Under normal operating conditions, I have a tool that creates controlled pressure spikes in closed flow loop. My pressure transducer is rated to 10,000psi and under normal conditions can see as much as 6,500psi. The transducer is very sensitive in that when connected to the receiver, I can see as little as 1-2psi fluctuations. What I assume is that the transducer contains a resistor of sorts that will vary incoming voltage from the receiver (24.15, I know because I metered it). More pressure, more resistance. Right now the tool is in the flow loop around 3,600psi and I am seeing around 55psi variances when the tool "pulses".
We currently have a small module that plugs into the same cable the transducer does, and it simulates these "pulses" while outside the flow loop. The module reads voltages from the tool (5v on line 7 means tool in in talk mode, and a "pulse" is indicated by every time line 6 jumps from 0v to 5v), and voltages change in a very static way, not dynamic as it would be when plugged into the transducer which could read anything from 0-10,000psi. Here, voltage from the receiver (24.15v) drops to 21.27 (or close), just as it does when the transducer is plugged in. Again, I know this because I metered it. When the module sees 5v on line 7, it drops the 21.27v to 20.6v. When the receiver sees 20.6v it interoperates this as a few thousand psi and starts listening for "pulses". When the module sees the 5v pulses on line 6, it in turn drops the 20.6v to 20.45v which the receiver sees as 1 or 2 hundred psi spikes.
Think of line V on receiver as Vcc and line S as Gnd. Line V sends 24.15v out and obviously, without a transducer or test module plugged in, the circuit is open. When either is plugged in, a little resistance is added to the line which drops 24.15v to 21.27v, but the circuit is now closed and the receiver recognizes this. Apparently, the receiver is calibrated to see 21.27v as 0psi, or thereabouts. As voltage drops coming back to the receiver, it sees it as higher pressure. That is pretty much the breakdown of what is happening with everything talking to each other.
I know I can't run 20v into an Arduino. What I'm thinking I could do is use incoming events to trigger the Arduino to send voltage to a board that does have this higher voltage coming into it.
Ideally, there would be an IC or something that would allow me to do something like...
Pin 1 = V in (24.15v)

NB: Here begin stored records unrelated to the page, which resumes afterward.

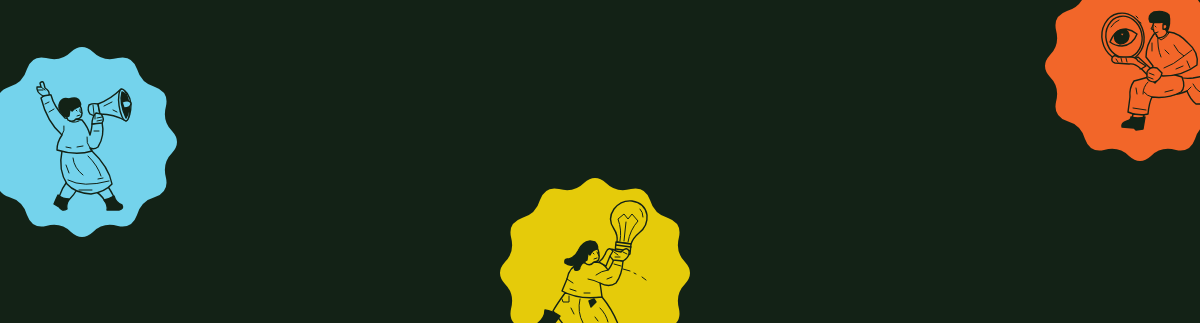
<!DOCTYPE html>
<html lang="en">
<head>
<meta charset="utf-8">
<title>Banner with three badges</title>
<style>
:root {
  --night: #132216;
  --sky: #74d3ec;
  --sun: #e5cb0a;
  --ember: #f26629;
}
* { box-sizing: border-box; }
body { margin: 0; background: var(--night); overflow: hidden; }
.banner { width: 1200px; height: 323px; overflow: hidden; background: var(--night); }
.banner svg { display: block; }
.announce { --badge: var(--sky); }
.idea { --badge: var(--sun); }
.search { --badge: var(--ember); }
.seal { fill: var(--badge); }
.figure { fill: none; stroke: var(--night); stroke-width: 1.4; stroke-linecap: round; stroke-linejoin: round; }
.figure .body { fill: var(--badge); }
.figure .solid { fill: var(--night); }
.figure .fold { stroke-width: 1; }
</style>
</head>
<body>
<main class="banner">
<svg width="1200" height="323" viewBox="0 0 1200 323" role="img" aria-label="Three scalloped badges: a woman with a megaphone, a woman carrying a light bulb and a man with a magnifying glass">
  <defs>
    <path id="scallop" d="M-11-90Q0-100 11-90Q21-80 36-84Q50-87 55-73Q59-59 73-55Q87-50 84-36Q80-21 90-11Q100 0 90 11Q80 21 84 36Q87 50 73 55Q59 59 55 73Q50 87 36 84Q21 80 11 90Q0 100-11 90Q-21 80-36 84Q-50 87-55 73Q-59 59-73 55Q-87 50-84 36Q-80 21-90 11Q-100 0-90-11Q-80-21-84-36Q-87-50-73-55Q-59-59-55-73Q-50-87-36-84Q-21-80-11-90Z"/>
  </defs>

  <g class="announce">
    <use class="seal" href="#scallop" x="82" y="142"/>
    <g class="figure">
      <g class="legs">
        <path class="body" d="M68 180Q62 188 59 197L68 201Q74 195 78 188Z"/>
        <path class="body" d="M93 190Q101 194 105 201L114 197Q111 191 107 185Z"/>
        <path class="solid" d="M58 195Q63 199 69 199Q66 205 67 209Q62 212 59 207L54 204Q56 199 58 195Z"/>
        <path class="solid" d="M104 200Q109 199 114 196Q116 203 122 205Q124 209 119 210L107 210Q108 205 104 200Z"/>
      </g>
      <g class="skirt">
        <path class="body" d="M62 151Q58 170 67 184Q75 193 91 194Q105 192 112 184Q109 167 91 150Z"/>
        <path class="fold" d="M68 180Q83 188 109 181M73 158Q74 168 83 175M88 156Q98 166 101 176M79 190L92 190M66 165L69 173M98 179L103 178"/>
      </g>
      <g class="sweater">
        <path class="body" d="M41 98Q46 93 51 95Q54 107 65 118L82 120Q88 127 90 135Q92 128 92 124L102 122Q105 136 98 147Q94 150 90 148L92 151Q76 156 57 150Q57 142 62 135Q47 122 41 98Z"/>
        <path class="fold" d="M62 135Q65 130 64 126M90 148Q86 143 87 137M45 104L49 102M49 112L54 109M66 147L71 148M77 147L83 146M94 131L99 131M68 120Q72 124 79 121"/>
      </g>
      <path class="body" d="M43 96Q36 92 37 87L41 87L40 83Q43 80 44 84L45 88Q50 91 49 95Z"/>
      <path class="fold" d="M38 90L43 90M41 87L45 90"/>
      <g class="head">
        <path class="body" d="M66 107Q66 117 68 120Q73 123 76 119Q82 119 82 113Q82 108 79 104Z"/>
        <path class="solid" d="M62 113Q57 108 60 102Q63 97 69 99Q78 96 80 102Q82 106 78 107Q74 108 72 111L70 109L69 116Q64 118 62 113Z"/>
        <path class="fold" d="M76 110L77 111M80 109L80 112L82 113M77 116L80 115"/>
      </g>
      <g class="megaphone">
        <path class="body" d="M89 105Q93 103 98 104L100 114Q95 117 90 114Q87 110 89 105Z"/>
        <path class="body" d="M98 104Q111 99 121 89Q129 91 131 104Q131 117 126 121Q114 114 100 114Z"/>
        <ellipse class="body" cx="124" cy="105" rx="5" ry="16" transform="rotate(-8 124 105)"/>
        <path class="solid" d="M122 92Q119 103 126 118Q130 112 128 101Q126 93 122 92Z"/>
        <path class="body" d="M122 102Q129 99 131 103Q131 108 124 108Z"/>
        <path class="fold" d="M104 106L112 102M93 105L94 114M113 110L117 112"/>
      </g>
      <path class="body" d="M92 124Q92 117 96 113L101 114Q105 119 102 123Z"/>
      <path class="fold" d="M97 118L102 117M97 121L102 120M95 115L95 119"/>
    </g>
  </g>

  <g class="idea">
    <use class="seal" href="#scallop" x="595" y="273"/>
    <g class="figure">
      <g class="bulb">
        <path class="body" d="M617 242Q618 235 614 229Q607 219 614 209Q621 200 632 201Q645 203 647 215Q648 226 639 233Q633 238 631 244Z"/>
        <path class="fold" d="M620 241Q622 230 618 219L624 214L628 219L632 214L638 221Q630 230 628 242M624 241L626 222M640 209Q643 212 643 217"/>
        <path class="body" d="M616 242L631 244L630 254Q623 260 615 253Z"/>
        <path d="M616 245L631 247M616 249L630 251"/>
      </g>
      <g class="trousers">
        <path class="body" d="M565 293Q557 304 553 311L563 324L618 324Q612 309 602 297Z"/>
        <path class="fold" d="M580 299Q577 312 583 323M562 299L563 302L569 302L569 296M600 308Q606 314 608 322M571 308L574 314M595 317L598 321"/>
        <path class="solid" d="M589 301L594 299L596 302L591 307Z"/>
        <path class="solid" d="M545 310Q552 311 560 316L554 324L537 324Q545 318 545 310Z"/>
      </g>
      <g class="sweater">
        <path class="body" d="M580 263Q569 267 567 279L562 291Q578 300 602 297Q601 289 600 283Q609 288 616 283Q622 275 623 261L614 259Q611 267 608 270Q604 263 597 262Z"/>
        <path class="fold" d="M600 283Q594 280 588 279M608 270Q601 271 596 275M567 279L573 283M570 289L576 291M614 264L621 266M607 279L612 277M584 293L590 293"/>
      </g>
      <path class="body" d="M613 260Q608 255 609 250Q613 248 616 251L621 252Q627 246 629 251Q630 257 623 261Z"/>
      <path class="body" d="M599 262Q604 258 606 252Q609 246 613 251L610 256Q608 261 606 266Z"/>
      <path class="fold" d="M614 252L618 255M615 257L620 257M623 252L627 254"/>
      <g class="head">
        <path class="body" d="M584 254L585 263Q590 267 594 262Q600 262 599 255Q599 249 595 245Z"/>
        <path class="solid" d="M595 242Q599 246 597 249Q592 250 590 255L588 253L587 260Q582 262 580 267Q580 271 575 270Q573 267 576 264Q570 267 565 263Q564 258 569 259Q575 257 578 251Q582 242 590 241Z"/>
        <path class="fold" d="M593 253L594 254M597 252L599 256M594 259L597 258"/>
      </g>
      <path class="fold" d="M623 269L630 271M634 273L636 274M642 277L646 280"/>
    </g>
  </g>

  <g class="search">
    <use class="seal" href="#scallop" x="1140" y="66"/>
    <g class="figure">
      <g class="trousers">
        <path class="body" d="M1168 72Q1180 80 1193 78L1204 76L1204 104L1196 104Q1190 99 1187 91Q1177 96 1161 94Z"/>
        <path class="body" d="M1165 72Q1146 78 1134 81Q1129 88 1130 97L1128 112Q1138 117 1148 114Q1149 103 1152 97Q1168 99 1181 92Q1186 87 1182 77Z"/>
        <path class="fold" d="M1148 82Q1143 87 1143 94M1152 97Q1147 96 1144 92M1133 108L1146 110M1136 88L1137 94M1165 92L1173 90M1193 84Q1196 90 1200 92M1187 91L1191 87"/>
      </g>
      <path class="body" d="M1133 114L1132 119L1143 119L1144 115Z"/>
      <path class="solid" d="M1131 117Q1138 119 1145 117L1143 129L1136 130L1134 128L1122 127Q1121 123 1127 121Q1131 120 1131 117Z"/>
      <g class="jacket">
        <path class="body" d="M1154 34Q1146 45 1146 57L1153 66Q1149 73 1163 76Q1183 76 1197 65Q1199 52 1188 43Q1179 33 1169 32Z"/>
        <path class="fold" d="M1158 35Q1157 48 1161 57M1169 33Q1166 38 1161 40L1156 36M1174 45Q1178 53 1184 56Q1173 65 1164 68M1184 56L1192 50M1190 68L1187 61M1176 69L1183 66M1165 50L1169 54M1152 43L1152 51"/>
      </g>
      <g class="head">
        <path class="body" d="M1154 21Q1151 31 1156 34L1158 38Q1164 38 1167 33L1168 22Z"/>
        <path class="solid" d="M1150 22Q1147 15 1154 12Q1164 10 1169 15Q1171 24 1167 32L1164 27L1163 22Q1157 23 1150 22Z"/>
        <path class="body" d="M1163 25Q1167 23 1167 27Q1166 30 1163 29Z"/>
        <path class="fold" d="M1155 26L1156 27M1153 25L1151 29L1154 30M1155 33L1158 32"/>
      </g>
      <g class="magnifier">
        <path class="body" d="M1133 60L1138 57L1160 77L1155 83Z"/>
        <path class="fold" d="M1139 61L1136 65M1143 65L1140 69"/>
        <ellipse class="body" cx="1123" cy="37" rx="21" ry="24" transform="rotate(-12 1123 37)"/>
        <ellipse cx="1124" cy="37" rx="18" ry="21" transform="rotate(-12 1124 37)"/>
        <path class="body" d="M1110 42Q1115 29 1126 29Q1132 30 1137 34Q1133 45 1122 46Q1115 46 1110 42Z"/>
        <path class="solid" d="M1118 31Q1128 27 1129 36Q1128 44 1120 44Q1113 42 1115 34Z"/>
        <path class="body" d="M1120 33L1125 33L1122 37Z"/>
        <path class="fold" d="M1111 27Q1114 22 1119 20M1136 16L1138 18M1138 21L1141 23"/>
      </g>
      <path class="body" d="M1112 58Q1114 54 1118 57L1131 57Q1136 57 1138 61L1146 66L1141 69Q1135 63 1129 64L1115 63Q1111 62 1112 58Z"/>
      <path class="fold" d="M1116 59L1118 62M1121 58L1122 62M1126 58L1127 62"/>
      <path class="body" d="M1147 72Q1150 66 1157 68L1162 73Q1161 79 1155 82Q1149 82 1147 78Z"/>
      <path class="fold" d="M1149 73L1154 75M1148 77L1153 79"/>
    </g>
  </g>
</svg>
</main>
</body>
</html>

Pin 2 = Looks for 5v signal from Arduino
Pin 3 = Looks for 5v signal from Arduino
Pin 4 = V out (Pass through, no Arduino events, 24.15v goes out)
Pin 5 = V out (If signal on Pin 2, 24.15v goes out here instead of Pin 4)
Pin 6 = V out (If signal on Pin 3, 24.15v goes out here instead of Pin 5)
From there, I can apply resistance to the paths as need. The Arduino just triggers detours in the current.